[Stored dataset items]
####

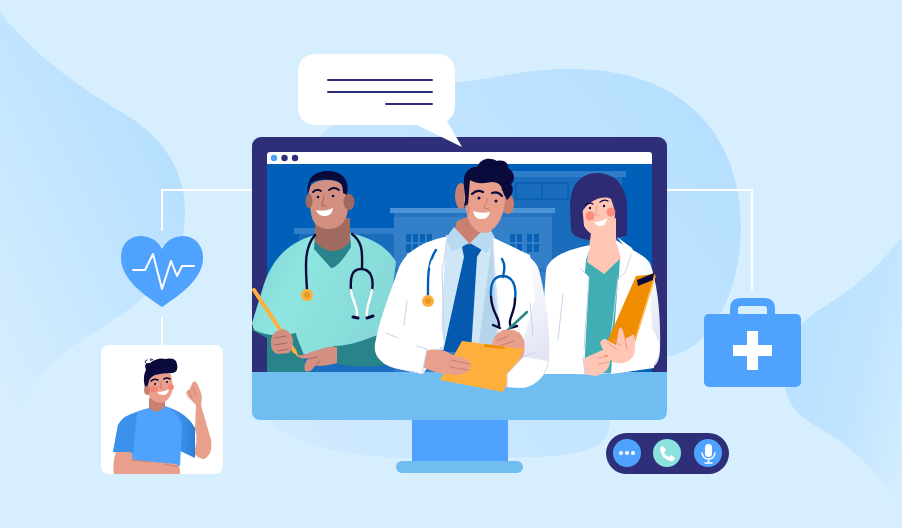
<!DOCTYPE html>
<html lang="en">
<head>
<meta charset="utf-8">
<title>Online medical consultation</title>
<style>
:root{--sky:#d7eeff;--blob:#b5dfff;--navy:#2e2f78;--ink:#0b0a3c;--blue:#4fa3ff;--light:#70bdf2;--screen:#005fb8;--white:#fff;--mint:#8be2de;--teal:#29838a;--skin:#d39082;--skin-dark:#a06a5e;--tan:#e8a08c;--tan-dark:#c9806f;--pale:#ffc5b5;--orange:#ffaf3c;--amber:#f08c00}
html,body{margin:0;height:100%;overflow:hidden;background:var(--sky)}
svg{display:block;width:902px;height:528px}
.navy{fill:var(--navy)}.ink{fill:var(--ink)}.blue{fill:var(--blue)}.light{fill:var(--light)}.white{fill:var(--white)}.mint{fill:var(--mint)}.teal{fill:var(--teal)}
.skin{fill:var(--skin)}.skin-dark{fill:var(--skin-dark)}.tan{fill:var(--tan)}.tan-dark{fill:var(--tan-dark)}.pale{fill:var(--pale)}.orange{fill:var(--orange)}.amber{fill:var(--amber)}
.line{fill:none;stroke-linecap:round;stroke-linejoin:round}
.s-ink{stroke:var(--ink)}.s-white{stroke:var(--white)}.s-navy{stroke:var(--navy)}.s-screen{stroke:var(--screen)}.s-fold{stroke:#c9d3ee;stroke-width:1}
.s-tan{stroke:var(--tan-dark);stroke-width:1}.s-skin{stroke:var(--skin-dark);stroke-width:1}.s-pale{stroke:#eb9d8c;stroke-width:1}
.blush{fill:#ff7a6b;opacity:.75}
</style>
</head>
<body>
<svg viewBox="0 0 902 528" role="img" aria-label="Three doctors on a computer screen talking to a waving patient in a video call">
<defs>
<linearGradient id="blob-left" x1="1" y1="0" x2=".2" y2="1"><stop offset=".2" stop-color="#b5dfff"/><stop offset="1" stop-color="#d7eeff"/></linearGradient>
<linearGradient id="blob-center" x1="1" y1=".2" x2="0" y2=".8"><stop offset="0" stop-color="#b5dfff"/><stop offset="1" stop-color="#d0eaff"/></linearGradient>
<linearGradient id="blob-right" x1="0" y1=".4" x2="1" y2="1"><stop offset="0" stop-color="#b9e1ff"/><stop offset=".5" stop-color="#c0e4ff"/><stop offset="1" stop-color="#d7eeff"/></linearGradient>
<linearGradient id="coat" x1="0" y1="0" x2="1" y2="1"><stop offset=".5" stop-color="#fff"/><stop offset="1" stop-color="#d8dcf3"/></linearGradient>
<linearGradient id="scrubs" x1="0" y1="0" x2="1" y2=".4"><stop offset="0" stop-color="#7fd3d3"/><stop offset=".4" stop-color="#8fe5e0"/><stop offset="1" stop-color="#86d9d8"/></linearGradient>
<linearGradient id="tee-sleeve"><stop offset="0" stop-color="#4fa3ff"/><stop offset="1" stop-color="#2c7fd6"/></linearGradient>
<clipPath id="display"><path d="M267 164H652V372H267Z"/></clipPath>
<clipPath id="patient-frame"><rect x="101" y="345" width="122" height="129" rx="8"/></clipPath>
<g id="window"><rect width="12" height="18" fill="#0b62b4"/><path d="M6 0V18M0 9H12" stroke="#3d88cd" stroke-width="1.5"/></g>
</defs>

<g id="backdrop">
<rect width="902" height="528" fill="var(--sky)"/>
<path fill="url(#blob-left)" d="M0 12C40 62 88 92 123 113C166 139 186 173 185 215C183 287 122 312 75 345C42 369 25 397 15 430L0 470Z"/>
<path fill="url(#blob-center)" d="M270 420C300 452 370 460 450 458C540 456 611 464 610 420L667 357C712 350 741 291 741 226C741 150 697 69 571 69C520 69 496 80 440 84C330 90 250 190 252 300Z"/>
<path fill="url(#blob-right)" d="M902 237C880 264 858 286 825 306C792 326 779 354 785 387C790 420 823 426 850 449C874 469 888 490 902 515Z"/>
</g>

<g id="connectors" class="line s-white" stroke-width="2"><path d="M252 190H162V230M162 318V345M667 190H752V289"/></g>

<g id="monitor">
<rect x="412" y="415" width="96" height="50" class="blue"/>
<rect x="396" y="461" width="127" height="12" rx="6" class="light"/>
<rect x="252" y="137" width="415" height="270" rx="9" class="navy"/>
<path class="light" d="M252 372H667V411Q667 420 658 420H261Q252 420 252 411Z"/>
<path fill="var(--screen)" d="M267 160H652V372H267Z"/>
<path class="white" d="M267 164V155Q267 152 270 152H649Q652 152 652 155V164Z"/>
<circle cx="274" cy="158" r="3.2" class="blue"/><circle cx="284.500" cy="158" r="3.2" class="navy"/><circle cx="295" cy="158" r="3.2" class="navy"/>
</g>

<g id="hospital" clip-path="url(#display)">
<path fill="#1a6cbd" d="M497 177H622V372H497ZM299 234H400V372H299Z"/>
<path fill="#2f7dc8" d="M494 171H626V177H494ZM294 228H400V234H294Z"/>
<path fill="none" stroke="#0b62b4" stroke-width="2" d="M516 183H568V199H516ZM542 183V199"/>
<path fill="#3380c9" d="M394 213H552V372H394Z"/>
<path fill="#4c94d6" d="M390 208H555V213H390Z"/>
<path fill="#2874c0" d="M394 213H552V217H394ZM394 268H552V272H394Z"/>
<use href="#window" x="406" y="234"/><use href="#window" x="420" y="234"/><use href="#window" x="510" y="234"/><use href="#window" x="527" y="234"/><use href="#window" x="406" y="282"/>
</g>

<g id="doctor-in-scrubs">
<path fill="url(#scrubs)" d="M315 235C289 242 273 258 264 284L252 323Q253 335 268 341L290 354H384L396 262C389 249 374 238 350 233Z"/>
<path class="teal" d="M252 329C265 336 280 337 296 333L300 354L311 372H252Z"/>
<path class="navy" d="M252 330L267 338V372H252Z"/>
<path class="teal" d="M267 338C280 341 290 339 296 335L304 355L290 372H267Z"/>
<path class="teal" d="M333 346C352 346 366 339 383 333L390 364C370 368 350 367 334 363Z"/>
<path class="teal" d="M314 249L331 268Q338 268 351 247L350 235H315Z"/>
<path class="skin-dark" d="M315 218H350V242Q333 260 315 242Z"/>
<path class="skin" d="M308 193Q309 180 328 180Q348 181 348 198V209Q346 228 329 229Q313 229 311 213Z"/>
<ellipse cx="349" cy="202" rx="5.500" ry="8" class="skin-dark"/><ellipse cx="309" cy="201" rx="3.500" ry="7" class="skin-dark"/>
<path class="ink" d="M308 195C306 177 315 171 328 171C343 171 350 181 347 195L343 193C343 184 340 181 333 180Q318 178 311 183Z"/>
<path class="line s-ink" stroke-width="1.800" d="M313 192Q317 188 321 191M329 190Q334 186 339 190"/><circle cx="318" cy="197" r="1.300" class="ink"/><circle cx="333" cy="196" r="1.300" class="ink"/>
<path class="line s-skin" d="M324 196L322 206H326"/>
<path class="white" d="M316 210Q325 212 333 208Q332 216 325 216Q318 216 316 210Z"/>
<path class="line s-ink" stroke-width="2.400" d="M315 235C303 249 306 270 307 290M352 234C364 243 362 255 362 269M351 290C350 277 352 269 361 269C371 269 374 279 372 290"/>
<path class="line s-white" stroke-width="2.400" d="M351 290C352 302 358 305 357 316M372 290C370 302 366 305 367 316"/>
<path class="line s-ink" stroke-width="3" d="M353 317L358 318M367 318L373 316"/>
<circle cx="307" cy="295" r="6" class="orange"/><circle cx="307" cy="295" r="3" fill="#e49a29"/>
<path class="line" stroke="var(--orange)" stroke-width="4" d="M254 290L295 352"/><path class="line" stroke="var(--orange)" stroke-width="1.500" d="M293 349L298 356"/>
<path class="skin" d="M271 344Q270 332 282 329Q291 330 293 340Q293 349 289 353L278 354Q271 352 271 344Z"/><path class="line s-skin" d="M274 338L286 336M274 345L287 343M278 351L288 349"/>
<path class="skin" d="M337 347C326 346 316 351 306 354L297 356Q302 360 308 358Q303 365 305 371Q311 373 315 366C324 366 331 365 337 363Z"/><path class="line s-skin" d="M308 359L317 357M315 366L320 361"/>
</g>

<g id="doctor-with-folder">
<path class="ink" style="fill:#2c2b73" d="M570 207C570 184 581 173 598 173C617 174 626 187 627 207V235Q610 242 590 240Q573 238 571 230Z"/>
<path fill="url(#coat)" d="M590 245C570 249 549 256 546 270L539 372Q600 378 650 368Q660 366 660 348C661 313 657 282 650 263C642 252 625 248 612 237Z"/>
<path d="M586 260L590 248L615 240L620 258L613 373H576Z" fill="#41aeb4"/>
<path class="pale" d="M592 226L616 218V243L621 258L604 274L587 262Z"/>
<path class="white" d="M591 246L580 268L589 277L584 372H556L558 269ZM617 237L631 255L625 273L618 280L611 374L654 368L650 290L632 248Z"/>
<path class="line s-fold" d="M580 268L589 277L584 350M631 255L625 273L618 278L610 345M563 294L558 340"/>
<path class="pale" d="M582 204Q588 195 608 190L615 202Q617 226 606 235Q591 239 584 226Z"/>
<path d="M574 212C576 190 589 181 604 182C617 185 623 201 622 229C616 222 616 212 611 199C603 194 584 202 580 217Z" fill="#2c2b73"/>
<ellipse cx="590" cy="216" rx="4.500" ry="4.500" class="blush"/><ellipse cx="611" cy="212" rx="4.500" ry="4.500" class="blush"/>
<path class="line s-ink" stroke-width="1.300" d="M585 205Q589 202 593 204M600 202Q604 199 608 201"/><circle cx="590" cy="208" r="1.200" class="ink"/><circle cx="604" cy="206" r="1.200" class="ink"/><path class="line s-pale" d="M597 206L595 215H599"/>
<path class="white" d="M594 222Q601 222 607 218Q607 225 601 226Q596 226 594 222Z"/>
<path class="amber" d="M636 276L655 274L633 345L605 361L601 356Z"/><path class="ink" d="M637 280L654 273L653 280L638 286Z"/><path class="line" stroke="#ffb545" stroke-width="1.500" d="M655 276L634 344"/>
<path class="white" d="M635 349L652 327L660 345Q659 365 646 368L617 368Z"/>
<path class="pale" d="M600 343Q603 337 607 340L616 345L619 329Q621 325 623 331L625 339L634 334Q637 347 633 357Q625 366 613 362Q604 354 600 343Z"/><path class="line s-pale" d="M607 342L617 350M613 339L621 346M625 339L627 349"/>
<path class="pale" d="M580 360L598 352Q608 347 608 352L604 357Q612 355 610 363Q608 373 596 376L583 374Z"/><path class="line s-pale" d="M598 358L608 356M599 364L609 362"/>
<path class="white" d="M545 352L583 357L585 374H541Z"/><path class="line s-fold" d="M583 357L585 374"/>
</g>

<g id="lead-doctor">
<path fill="url(#coat)" d="M449 236C423 241 404 252 398 270C388 299 379 321 375 344C373 357 382 365 400 369L423 374L443 345L506 347L506 387C528 391 548 379 549 361C551 330 545 294 539 270C535 256 515 248 492 237Z"/>
<path d="M446 235L493 236L501 350H440Z" fill="#cfe6f6"/>
<path d="M492 242L498 350H478Z" fill="#b5d4ea"/>
<path fill="#0559ae" d="M462 247L468 241H478L482 249L477 257L471 352H443L464 257Z"/>
<path class="tan-dark" d="M457 221L487 209V232L469 245L454 232Z"/>
<path d="M454 227L469 243L452 252L446 238ZM488 225L470 243L487 253L495 238Z" fill="#b7daf1"/>
<path class="white" d="M448 237L434 257L437 286L444 346L420 352L400 300L407 254ZM492 238L507 258L501 285L498 343L520 350L535 300L530 255Z"/>
<path class="line s-fold" d="M448 237L442 270L444 340M492 238L494 280L497 340M407 301L404 325M530 303L533 335"/>
<ellipse cx="461" cy="196" rx="6" ry="13" class="tan-dark"/><ellipse cx="508" cy="204" rx="6" ry="10" class="tan-dark"/>
<path class="tan" d="M466 184Q473 173 500 180L505 198Q504 223 489 232Q476 237 468 219L464 201Z"/>
<path class="ink" d="M464 206C467 194 463 190 464 182C463 174 469 166 477 167C481 158 490 157 497 161C505 159 509 164 508 168C516 173 515 181 511 184C515 190 512 195 507 200L502 190Q501 182 492 182Q477 185 470 180Q469 191 468 205Z"/>
<path class="line s-ink" stroke-width="2.200" d="M472 194Q477 189 483 192M492 193Q498 191 502 196"/><circle cx="479" cy="198" r="1.500" class="ink"/><circle cx="496" cy="201" r="1.500" class="ink"/><path class="line s-tan" d="M488 198L484 208L489 209M467 204Q470 209 468 213"/>
<path class="white" d="M473 211Q481 214 490 212Q488 220 480 219Q474 218 473 211Z"/>
<path class="line s-screen" stroke-width="2.400" d="M436 250C427 263 428 279 428 296M502 259C506 266 504 270 503 277M491 297C490 283 494 276 503 276C512 276 517 285 515 299"/>
<path class="line s-ink" stroke-width="2.400" d="M491 297C492 314 500 317 499 326M515 299C515 314 507 319 511 327M493 325L500 328M510 328L517 326"/>
<path class="line" stroke="#fff" stroke-width="3" d="M433 261L431 267"/>
<circle cx="428" cy="301" r="6" class="orange"/><circle cx="428" cy="301" r="3" fill="#e49a29"/>
<path class="line" stroke="var(--teal)" stroke-width="2.500" d="M527 312L497 340"/>
<path class="tan" d="M492 347Q492 335 503 330Q520 327 524 340Q527 355 516 371L506 367Z"/><path class="line s-tan" d="M497 341L508 336M500 346L514 341"/>
<path class="orange" d="M462 341L524 349L503 392L440 380Z"/><path d="M485 344L504 347L506 349L484 347Z" class="amber"/>
<path class="tan" d="M425 351Q440 347 451 354L466 359Q473 362 470 370Q462 377 449 374L438 373L419 366Z"/><path class="line s-tan" d="M451 360L470 364M450 367L468 370"/>
<path class="white" d="M376 346L386 333L427 349L422 374L394 368Q376 363 376 346Z"/><path class="line s-fold" d="M417 346L427 349L422 374L411 371M386 333L398 338"/>
<path d="M507 374L523 357L548 361Q544 384 523 388L508 387Z" fill="#fff"/><path class="line s-fold" d="M523 357L507 374V387M523 357L535 352"/>
</g>

<g id="speech-bubble">
<path class="white" d="M317 54H436Q455 54 455 73V106Q455 116 447 121L462 147L417 125H317Q298 125 298 106V73Q298 54 317 54Z"/>
<path class="line s-navy" stroke-width="2" d="M328 80H432M328 92H432M386 104H432"/>
</g>

<g id="heartbeat">
<path class="blue" d="M162 307C144 295 121 279 121 258C121 242 131 236 142 236Q156 237 162 249Q168 237 182 236C194 236 203 244 203 258C203 279 180 295 162 307Z"/>
<path class="line s-white" stroke-width="2" d="M133 270H145L153 254L162 289L171 261L177 276L182 266H194"/>
</g>

<g id="patient">
<rect x="101" y="345" width="122" height="129" rx="8" class="white"/>
<g clip-path="url(#patient-frame)">
<path class="tan" d="M193 452Q199 443 195 429L196 405L188 397Q184 391 189 390L192 384Q193 379 197 383L200 390Q203 397 201 405L211 440Q213 455 204 459Q198 459 193 452Z"/><path class="line s-tan" d="M189 391L192 398M193 387L196 395"/>
<path class="tan-dark" d="M149 398L165 393V410Q157 418 149 409Z"/>
<path fill="url(#tee-sleeve)" d="M165 406Q186 412 195 428V458L178 450Z"/>
<path class="blue" d="M149 408C133 412 122 417 118 425L113 452L132 454L131 462L180 466L182 425Q178 413 165 406Q157 416 149 408Z"/>
<path d="M118 425Q124 414 137 413L133 453L113 452Z" fill="#3c91ec"/>
<path class="tan" d="M116 452H131L133 460L176 464Q181 467 180 474H114Q112 463 116 452Z"/><path class="line s-tan" d="M131 460L150 462M165 464L178 467"/>
<path class="tan" d="M146 377Q158 369 171 374L173 387Q171 401 161 403Q150 402 147 391Z"/><ellipse cx="147" cy="390" rx="3" ry="5" class="tan-dark"/>
<path class="ink" d="M145 387C143 379 144 374 146 370Q143 362 150 363Q158 357 165 359Q176 357 177 364Q179 371 173 373Q162 373 155 375Q149 377 148 385Z"/><path class="line s-ink" stroke-width="1" d="M147 364Q143 361 147 360M151 361Q149 357 153 360"/>
<circle cx="154" cy="389" r="3.500" class="blush"/><circle cx="171" cy="387" r="3" class="blush"/>
<path class="line s-ink" stroke-width="1.600" d="M151 381Q154 378 158 380M164 379Q167 377 170 379"/><circle cx="155" cy="384" r="1.100" class="ink"/><circle cx="167" cy="382" r="1.100" class="ink"/><path class="line s-tan" d="M161 382L160 388H163"/>
<path class="white" d="M157 392Q164 392 169 389Q168 395 163 395Q159 395 157 392Z"/>
</g>
</g>

<g id="first-aid-kit">
<path fill="none" stroke="var(--blue)" stroke-width="8" d="M734 318V309Q734 302 741 302H764Q771 302 771 309V318"/>
<rect x="704" y="314" width="97" height="73" rx="5" class="blue"/>
<path class="white" d="M747 331H758V345H772V356H758V370H747V356H733V345H747Z"/>
</g>

<g id="call-controls">
<rect x="606" y="433" width="123" height="41" rx="20.500" class="navy"/>
<circle cx="627" cy="453" r="14" class="blue"/><circle cx="667" cy="453" r="14" class="mint"/><circle cx="708" cy="453" r="14" class="blue"/>
<g class="white"><circle cx="621" cy="453" r="2"/><circle cx="627" cy="453" r="2"/><circle cx="633" cy="453" r="2"/>
<path d="M663 446L666 450L664 453Q666 456 669 457L671 455L675 458Q674 462 670 461Q661 458 660 449Q660 446 663 446Z"/>
<rect x="705" y="444" width="7" height="13" rx="3.500"/></g>
<path class="line s-white" stroke-width="1.500" d="M702 453Q703 459 708.500 459Q714 459 715 453M708.500 459V463M705 463H712"/>
</g>
</svg>
</body>
</html>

####

> [What you have to do]:
All that should be written out is the stretch of lines above between the one holding "346C352 346 366" and the one holding "245C570 249 549", inclusive, exactly as given.

> [Solution to the problem]:
<path class="teal" d="M333 346C352 346 366 339 383 333L390 364C370 368 350 367 334 363Z"/>
<path class="teal" d="M314 249L331 268Q338 268 351 247L350 235H315Z"/>
<path class="skin-dark" d="M315 218H350V242Q333 260 315 242Z"/>
<path class="skin" d="M308 193Q309 180 328 180Q348 181 348 198V209Q346 228 329 229Q313 229 311 213Z"/>
<ellipse cx="349" cy="202" rx="5.500" ry="8" class="skin-dark"/><ellipse cx="309" cy="201" rx="3.500" ry="7" class="skin-dark"/>
<path class="ink" d="M308 195C306 177 315 171 328 171C343 171 350 181 347 195L343 193C343 184 340 181 333 180Q318 178 311 183Z"/>
<path class="line s-ink" stroke-width="1.800" d="M313 192Q317 188 321 191M329 190Q334 186 339 190"/><circle cx="318" cy="197" r="1.300" class="ink"/><circle cx="333" cy="196" r="1.300" class="ink"/>
<path class="line s-skin" d="M324 196L322 206H326"/>
<path class="white" d="M316 210Q325 212 333 208Q332 216 325 216Q318 216 316 210Z"/>
<path class="line s-ink" stroke-width="2.400" d="M315 235C303 249 306 270 307 290M352 234C364 243 362 255 362 269M351 290C350 277 352 269 361 269C371 269 374 279 372 290"/>
<path class="line s-white" stroke-width="2.400" d="M351 290C352 302 358 305 357 316M372 290C370 302 366 305 367 316"/>
<path class="line s-ink" stroke-width="3" d="M353 317L358 318M367 318L373 316"/>
<circle cx="307" cy="295" r="6" class="orange"/><circle cx="307" cy="295" r="3" fill="#e49a29"/>
<path class="line" stroke="var(--orange)" stroke-width="4" d="M254 290L295 352"/><path class="line" stroke="var(--orange)" stroke-width="1.500" d="M293 349L298 356"/>
<path class="skin" d="M271 344Q270 332 282 329Q291 330 293 340Q293 349 289 353L278 354Q271 352 271 344Z"/><path class="line s-skin" d="M274 338L286 336M274 345L287 343M278 351L288 349"/>
<path class="skin" d="M337 347C326 346 316 351 306 354L297 356Q302 360 308 358Q303 365 305 371Q311 373 315 366C324 366 331 365 337 363Z"/><path class="line s-skin" d="M308 359L317 357M315 366L320 361"/>
</g>

<g id="doctor-with-folder">
<path class="ink" style="fill:#2c2b73" d="M570 207C570 184 581 173 598 173C617 174 626 187 627 207V235Q610 242 590 240Q573 238 571 230Z"/>
<path fill="url(#coat)" d="M590 245C570 249 549 256 546 270L539 372Q600 378 650 368Q660 366 660 348C661 313 657 282 650 263C642 252 625 248 612 237Z"/>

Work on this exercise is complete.